____ Data to process
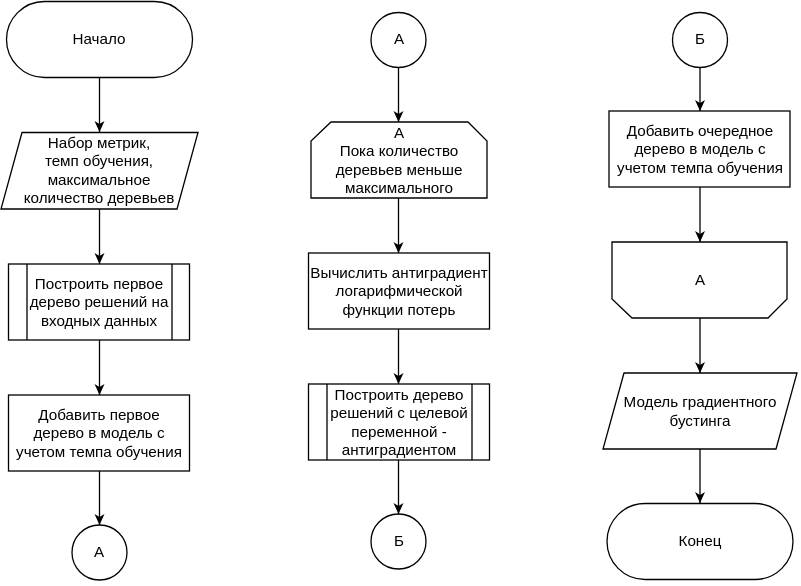
<!DOCTYPE html>
<html lang="ru">
<head>
<meta charset="utf-8">
<title>Блок-схема градиентного бустинга</title>
<style>
:root { --ink: #000; --paper: #fff; }
* { box-sizing: border-box; margin: 0; padding: 0; }
html, body { width: 801px; height: 586px; overflow: hidden; background: var(--paper); }
.flowchart {
  position: relative; width: 801px; height: 586px; color: var(--ink);
  font: 15.2px/18.3px "Liberation Sans", Arial, sans-serif;
}
.shapes { position: absolute; inset: 0; display: block; fill: var(--paper); stroke: var(--ink); stroke-width: 1.3; }
.arrowhead { fill: var(--ink); stroke: none; }
.node {
  position: absolute; left: var(--x); top: var(--y); width: 182px; height: 77px;
  display: flex; align-items: center; justify-content: center;
  text-align: center; white-space: nowrap;
}
.first { --x: 8px; }
.second { --x: 308px; }
.third { --x: 609px; }
</style>
</head>
<body>
<main class="flowchart">
  <svg class="shapes" width="801" height="586" viewBox="0 0 801 586" aria-hidden="true">
    <defs>
      <marker id="arrow" class="arrowhead" markerUnits="userSpaceOnUse" markerWidth="12" markerHeight="12" refX="11" refY="6" orient="auto">
        <path d="M0 1 11 6 0 11 3 6Z"/>
      </marker>
      <g id="subprocess">
        <rect width="181" height="76"/>
        <path d="M18.5 0V76M163.5 0V76"/>
      </g>
    </defs>

    <g class="first-column">
      <rect x="6.5" y="1.5" width="186" height="76" rx="38"/>
      <polygon points="22,132.5 198,132.5 177,209 1,209"/>
      <use href="#subprocess" x="8.5" y="264"/>
      <rect x="8.5" y="395" width="181" height="76"/>
      <circle cx="99.5" cy="552.5" r="27.5"/>
    </g>
    <g class="second-column">
      <circle cx="398.5" cy="40" r="27.5"/>
      <polygon points="331,122 468,122 487,141 487,198 311,198 311,141"/>
      <rect x="308.5" y="253" width="181" height="76"/>
      <use href="#subprocess" x="308.5" y="384"/>
      <circle cx="398.5" cy="541.5" r="27.5"/>
    </g>
    <g class="third-column">
      <circle cx="700" cy="40" r="27.5"/>
      <rect x="609" y="111" width="181" height="76"/>
      <polygon points="612,242 787,242 787,299 768,318 632,318 612,299"/>
      <polygon points="624,373 797,373 776,449 603,449"/>
      <rect x="607" y="503.5" width="186" height="76" rx="38"/>
    </g>

    <g class="connectors" marker-end="url(#arrow)">
      <line x1="99.5" y1="77" x2="99.5" y2="132" marker-end="url(#arrow)"/>
      <line x1="99.5" y1="209" x2="99.5" y2="264" marker-end="url(#arrow)"/>
      <line x1="99.5" y1="340" x2="99.5" y2="395" marker-end="url(#arrow)"/>
      <line x1="99.5" y1="471" x2="99.5" y2="525" marker-end="url(#arrow)"/>
      <line x1="398.5" y1="67" x2="398.5" y2="122" marker-end="url(#arrow)"/>
      <line x1="398.5" y1="198" x2="398.5" y2="253" marker-end="url(#arrow)"/>
      <line x1="398.5" y1="329" x2="398.5" y2="384" marker-end="url(#arrow)"/>
      <line x1="398.5" y1="460" x2="398.5" y2="514" marker-end="url(#arrow)"/>
      <line x1="700" y1="67" x2="700" y2="111" marker-end="url(#arrow)"/>
      <line x1="700" y1="187" x2="700" y2="242" marker-end="url(#arrow)"/>
      <line x1="700" y1="318" x2="700" y2="373" marker-end="url(#arrow)"/>
      <line x1="700" y1="449" x2="700" y2="503" marker-end="url(#arrow)"/>
    </g>
  </svg>

  <section class="first">
    <p class="node" style="--y:1px">Начало</p>
    <p class="node" style="--y:132px">Набор метрик,<br>темп обучения,<br>максимальное<br>количество деревьев</p>
    <p class="node" style="--y:264px">Построить первое<br>дерево решений на<br>входных данных</p>
    <p class="node" style="--y:395px">Добавить первое<br>дерево в модель с<br>учетом темпа обучения</p>
    <p class="node" style="--y:514px">А</p>
  </section>
  <section class="second">
    <p class="node" style="--y:1px">А</p>
    <p class="node" style="--y:122px">А<br>Пока количество<br>деревьев меньше<br>максимального</p>
    <p class="node" style="--y:253px">Вычислить антиградиент<br>логарифмической<br>функции потерь</p>
    <p class="node" style="--y:384px">Построить дерево<br>решений с целевой<br>переменной -<br>антиградиентом</p>
    <p class="node" style="--y:503px">Б</p>
  </section>
  <section class="third">
    <p class="node" style="--y:1px">Б</p>
    <p class="node" style="--y:111px">Добавить очередное<br>дерево в модель с<br>учетом темпа обучения</p>
    <p class="node" style="--y:242px">А</p>
    <p class="node" style="--y:373px">Модель градиентного<br>бустинга</p>
    <p class="node" style="--y:503px">Конец</p>
  </section>
</main>
</body>
</html>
________
→ **Exercise requirements**: Would you please reproduce verbatim the run of lines that opens the listing and ends with the line holding "absolute; inset: 0;", and only that run, leaving every picture out?

→ **Your solution**:
<!DOCTYPE html>
<html lang="ru">
<head>
<meta charset="utf-8">
<title>Блок-схема градиентного бустинга</title>
<style>
:root { --ink: #000; --paper: #fff; }
* { box-sizing: border-box; margin: 0; padding: 0; }
html, body { width: 801px; height: 586px; overflow: hidden; background: var(--paper); }
.flowchart {
  position: relative; width: 801px; height: 586px; color: var(--ink);
  font: 15.2px/18.3px "Liberation Sans", Arial, sans-serif;
}
.shapes { position: absolute; inset: 0; display: block; fill: var(--paper); stroke: var(--ink); stroke-width: 1.3; }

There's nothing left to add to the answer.